The new pipeline from the eastern Turkmen town of Dauletabad to Iran will have a capacity of 12.5 bcm of gas per year. Turkmenistan has also undertaken to increase the quantity of its gas exports to Iran to 20 bcm in the future.
Meantime, analysts and international observers underlined that materialization of the Nabucco gas pipeline project depends on supplying the needed gas for the pipeline.
Fars News 2009-08-29:
Iran, Russia Ready to Boost Ties
TEHRAN (FNA)- The Islamic Republic of Iran and Russia here on Friday called for further expansion of all-out ties between the two states. During their meeting, Iran’s Ambassador to Moscow Mahmoud-Reza Sajjadi and Russian Deputy Foreign Minister Alexei Borodavkin underlined the need for promotion of bilateral political, economic, trade and banking cooperation.
The two countries decided to hold a session of Iran-Russia Joint Economic Commission in Tehran soon. The two officials voiced readiness to carry out joint projects in the areas of energy and transportation, the Islamic republic news agency reported.
Meanwhile, the Iranian envoy called for transportation of Russian goods to Iran by Iran’s shipping at the Caspian Sea. They also underscored the need for exchange of political and economic delegations between the two states.
Fars News 2009-08-14:
Russia to Hold North-South Transport Corridor Rally
TEHRAN (FNA)- The Republic of Kalmykia of the Russian Federation is slated to hold the International North-South Transport Corridor (INSTC) rally. A multi-modal transportation established by Iran, Russia and India in St. Petersburg in September 2000, the INSTC connects the Indian Ocean and the Persian Gulf to the Caspian Sea via Iran, which is then connected to St. Petersburg and North Europe via the Russian Federation, press tv reported.
The event, which is said to be a rival for the famous Paris-Dakar rally, will start next year with the aim of introducing and promoting the North-South Transport Corridor.
The INSTC was expanded to include eleven new members, namely Azerbaijan, Armenia, Kazakhstan, Kyrgyzstan, Tajikistan, Turkey, Ukraine, Belarus, Oman, Syria and Bulgaria.
Introducing the Iran path as a safe transportation route from Asia to Europe and introducing the economical and commercial potentials of the countries along INSTC are among the other aims of the project.
Fars News 2009-06-05:
US Pressing Nabucco Scheme without IranTEHRAN (FNA)- The US announced that it does not support Iran’s involvement in the Nabucco gas pipeline until Tehran ‘changes its policies’. The US special envoy for Eurasian energy issues Richard Morningstar said that Iran can only join the gas pipeline undertaking after the normalization of ties between Tehran and Washington, press tv reported.
He told a group of reporters in Ankara on Thursday that inviting Iran to the project without a resolution to the standoff over its nuclear program could “have a negative effect.” “We don’t want to change our policy unless Iran changes its policy,” AP quoted Morningstar as saying.
The pipeline is to link the Caspian Sea region, the Middle East and Egypt to the European Union via Turkey.
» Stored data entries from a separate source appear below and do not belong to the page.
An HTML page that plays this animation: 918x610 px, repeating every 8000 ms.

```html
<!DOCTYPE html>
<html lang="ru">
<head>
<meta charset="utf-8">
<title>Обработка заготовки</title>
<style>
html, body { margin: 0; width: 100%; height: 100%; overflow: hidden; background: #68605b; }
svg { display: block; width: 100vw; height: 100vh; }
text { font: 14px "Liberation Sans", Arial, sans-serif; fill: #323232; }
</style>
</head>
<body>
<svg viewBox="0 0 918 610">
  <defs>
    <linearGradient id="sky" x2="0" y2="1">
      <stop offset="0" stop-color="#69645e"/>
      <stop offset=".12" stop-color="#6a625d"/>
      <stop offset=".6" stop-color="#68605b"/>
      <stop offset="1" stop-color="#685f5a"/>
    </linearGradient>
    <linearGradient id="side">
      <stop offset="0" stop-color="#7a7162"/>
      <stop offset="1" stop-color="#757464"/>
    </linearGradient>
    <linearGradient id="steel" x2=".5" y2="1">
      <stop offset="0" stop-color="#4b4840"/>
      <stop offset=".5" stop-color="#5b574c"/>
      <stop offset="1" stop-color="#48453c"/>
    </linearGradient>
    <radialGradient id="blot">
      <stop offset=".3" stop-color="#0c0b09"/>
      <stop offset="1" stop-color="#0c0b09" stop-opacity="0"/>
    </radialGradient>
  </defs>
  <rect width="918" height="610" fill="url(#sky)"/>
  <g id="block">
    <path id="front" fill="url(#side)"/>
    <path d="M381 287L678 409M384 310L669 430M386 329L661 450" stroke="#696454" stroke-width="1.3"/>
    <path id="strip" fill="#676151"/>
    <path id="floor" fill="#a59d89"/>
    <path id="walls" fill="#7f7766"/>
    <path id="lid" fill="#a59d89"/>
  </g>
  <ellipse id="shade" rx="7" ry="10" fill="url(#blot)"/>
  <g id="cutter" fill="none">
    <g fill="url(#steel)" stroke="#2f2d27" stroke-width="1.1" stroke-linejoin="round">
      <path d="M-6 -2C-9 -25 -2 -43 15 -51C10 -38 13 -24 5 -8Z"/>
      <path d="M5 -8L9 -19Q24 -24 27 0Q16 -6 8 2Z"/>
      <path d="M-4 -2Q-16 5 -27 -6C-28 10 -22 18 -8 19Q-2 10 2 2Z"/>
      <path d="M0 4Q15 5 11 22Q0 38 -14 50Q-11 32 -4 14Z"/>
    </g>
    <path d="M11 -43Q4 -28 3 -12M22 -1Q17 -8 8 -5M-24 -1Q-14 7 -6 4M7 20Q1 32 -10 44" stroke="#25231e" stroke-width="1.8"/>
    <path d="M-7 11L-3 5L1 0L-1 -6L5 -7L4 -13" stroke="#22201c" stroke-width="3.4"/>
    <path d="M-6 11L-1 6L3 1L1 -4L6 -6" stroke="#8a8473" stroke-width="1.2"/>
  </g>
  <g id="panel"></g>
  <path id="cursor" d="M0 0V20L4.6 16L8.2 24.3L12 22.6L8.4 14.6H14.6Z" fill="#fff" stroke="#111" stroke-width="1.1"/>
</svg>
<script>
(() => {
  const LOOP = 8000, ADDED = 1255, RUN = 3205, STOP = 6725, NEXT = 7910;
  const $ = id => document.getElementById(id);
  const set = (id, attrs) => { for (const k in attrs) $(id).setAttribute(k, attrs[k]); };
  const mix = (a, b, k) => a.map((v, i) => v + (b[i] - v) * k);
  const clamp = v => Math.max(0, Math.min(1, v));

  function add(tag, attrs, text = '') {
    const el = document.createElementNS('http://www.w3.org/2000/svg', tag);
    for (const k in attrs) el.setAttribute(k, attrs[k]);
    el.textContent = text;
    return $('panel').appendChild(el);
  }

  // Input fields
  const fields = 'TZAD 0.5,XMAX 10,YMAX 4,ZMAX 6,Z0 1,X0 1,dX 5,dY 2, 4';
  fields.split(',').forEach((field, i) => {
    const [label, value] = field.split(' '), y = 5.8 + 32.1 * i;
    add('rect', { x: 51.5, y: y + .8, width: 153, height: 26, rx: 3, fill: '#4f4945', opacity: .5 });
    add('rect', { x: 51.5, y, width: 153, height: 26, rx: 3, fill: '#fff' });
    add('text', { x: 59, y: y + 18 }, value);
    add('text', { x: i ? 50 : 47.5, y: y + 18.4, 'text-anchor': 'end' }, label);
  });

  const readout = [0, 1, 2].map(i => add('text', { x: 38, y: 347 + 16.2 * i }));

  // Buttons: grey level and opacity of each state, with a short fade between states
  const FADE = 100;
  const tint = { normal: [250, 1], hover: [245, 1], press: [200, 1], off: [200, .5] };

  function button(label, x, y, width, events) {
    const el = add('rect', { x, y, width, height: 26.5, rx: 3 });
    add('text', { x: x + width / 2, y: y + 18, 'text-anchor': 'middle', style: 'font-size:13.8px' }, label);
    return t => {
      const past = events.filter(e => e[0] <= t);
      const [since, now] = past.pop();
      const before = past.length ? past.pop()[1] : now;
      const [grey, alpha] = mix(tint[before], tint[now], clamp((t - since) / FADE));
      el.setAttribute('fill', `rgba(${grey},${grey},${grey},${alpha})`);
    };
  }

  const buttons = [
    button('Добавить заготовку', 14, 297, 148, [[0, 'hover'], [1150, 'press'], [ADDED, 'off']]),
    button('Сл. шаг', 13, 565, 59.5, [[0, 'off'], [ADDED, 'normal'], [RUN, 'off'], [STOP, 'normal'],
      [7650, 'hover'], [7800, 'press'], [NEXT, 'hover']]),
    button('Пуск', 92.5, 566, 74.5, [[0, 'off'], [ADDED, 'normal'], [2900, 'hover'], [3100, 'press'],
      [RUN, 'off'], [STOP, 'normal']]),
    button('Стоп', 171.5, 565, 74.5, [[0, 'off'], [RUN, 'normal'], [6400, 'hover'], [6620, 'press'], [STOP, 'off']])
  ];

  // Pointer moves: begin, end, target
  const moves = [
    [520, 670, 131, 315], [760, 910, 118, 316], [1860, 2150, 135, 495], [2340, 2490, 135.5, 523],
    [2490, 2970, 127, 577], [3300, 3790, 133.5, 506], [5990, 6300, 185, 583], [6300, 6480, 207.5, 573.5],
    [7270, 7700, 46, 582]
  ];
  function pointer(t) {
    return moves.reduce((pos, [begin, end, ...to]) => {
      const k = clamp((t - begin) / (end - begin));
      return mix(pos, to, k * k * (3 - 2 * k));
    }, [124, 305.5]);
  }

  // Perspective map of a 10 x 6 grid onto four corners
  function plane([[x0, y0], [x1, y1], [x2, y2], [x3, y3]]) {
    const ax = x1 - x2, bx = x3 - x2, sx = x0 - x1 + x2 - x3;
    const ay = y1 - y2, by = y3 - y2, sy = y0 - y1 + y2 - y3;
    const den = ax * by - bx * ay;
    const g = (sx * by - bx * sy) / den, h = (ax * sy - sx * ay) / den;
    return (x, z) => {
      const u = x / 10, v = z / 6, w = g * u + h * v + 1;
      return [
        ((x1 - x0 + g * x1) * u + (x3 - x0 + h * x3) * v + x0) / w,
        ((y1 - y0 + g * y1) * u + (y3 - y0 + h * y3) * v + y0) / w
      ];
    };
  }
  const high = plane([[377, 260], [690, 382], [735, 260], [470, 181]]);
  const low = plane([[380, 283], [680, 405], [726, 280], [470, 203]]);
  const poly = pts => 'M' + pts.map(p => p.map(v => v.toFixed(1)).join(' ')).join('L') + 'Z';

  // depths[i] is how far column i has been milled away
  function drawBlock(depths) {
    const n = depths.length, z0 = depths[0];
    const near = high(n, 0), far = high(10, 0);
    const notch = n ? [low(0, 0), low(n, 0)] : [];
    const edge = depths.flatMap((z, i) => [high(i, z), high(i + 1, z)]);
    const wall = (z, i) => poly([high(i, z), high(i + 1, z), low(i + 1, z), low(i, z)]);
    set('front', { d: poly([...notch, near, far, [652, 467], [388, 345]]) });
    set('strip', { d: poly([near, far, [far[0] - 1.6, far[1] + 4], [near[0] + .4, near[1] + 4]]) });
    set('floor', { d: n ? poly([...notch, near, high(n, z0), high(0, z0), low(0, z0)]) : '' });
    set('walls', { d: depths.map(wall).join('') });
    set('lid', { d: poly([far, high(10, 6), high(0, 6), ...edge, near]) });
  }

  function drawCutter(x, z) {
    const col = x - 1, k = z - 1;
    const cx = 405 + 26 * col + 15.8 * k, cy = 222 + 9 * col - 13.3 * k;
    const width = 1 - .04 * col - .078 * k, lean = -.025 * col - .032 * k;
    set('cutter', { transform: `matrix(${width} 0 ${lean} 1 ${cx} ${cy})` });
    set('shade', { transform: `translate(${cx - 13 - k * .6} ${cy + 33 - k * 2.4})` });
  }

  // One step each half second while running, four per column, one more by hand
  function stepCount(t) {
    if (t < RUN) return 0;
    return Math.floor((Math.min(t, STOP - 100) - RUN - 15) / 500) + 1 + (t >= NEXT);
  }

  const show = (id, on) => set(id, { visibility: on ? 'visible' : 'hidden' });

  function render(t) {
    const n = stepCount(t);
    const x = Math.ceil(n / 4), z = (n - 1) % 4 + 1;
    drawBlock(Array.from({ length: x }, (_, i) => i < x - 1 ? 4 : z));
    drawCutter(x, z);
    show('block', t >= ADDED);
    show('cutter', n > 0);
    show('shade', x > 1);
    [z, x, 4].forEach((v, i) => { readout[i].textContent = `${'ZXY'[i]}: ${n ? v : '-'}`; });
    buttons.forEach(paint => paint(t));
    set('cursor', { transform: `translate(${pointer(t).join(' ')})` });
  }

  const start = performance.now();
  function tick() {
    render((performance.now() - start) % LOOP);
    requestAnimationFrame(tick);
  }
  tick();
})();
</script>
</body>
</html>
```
The Nabucco consortium, which aims at decreasing Europe’s dependence on Russian natural gas, has been unable to find sufficient gas supplies necessary for the feasibility of the project.
Turkey, which is a member of the consortium, has repeatedly voiced its support for Iran’s involvement in the project.
So. That’s some of what I’ve read about this subject today, all from non-western news media sources. Maybe natural disasters, economic worries and Iranian uranium-enrichment facilities aren’t deliberate smokescreens. But the absence of western news about these multi-faceted, multi-nation Caspian Sea developments makes me curious.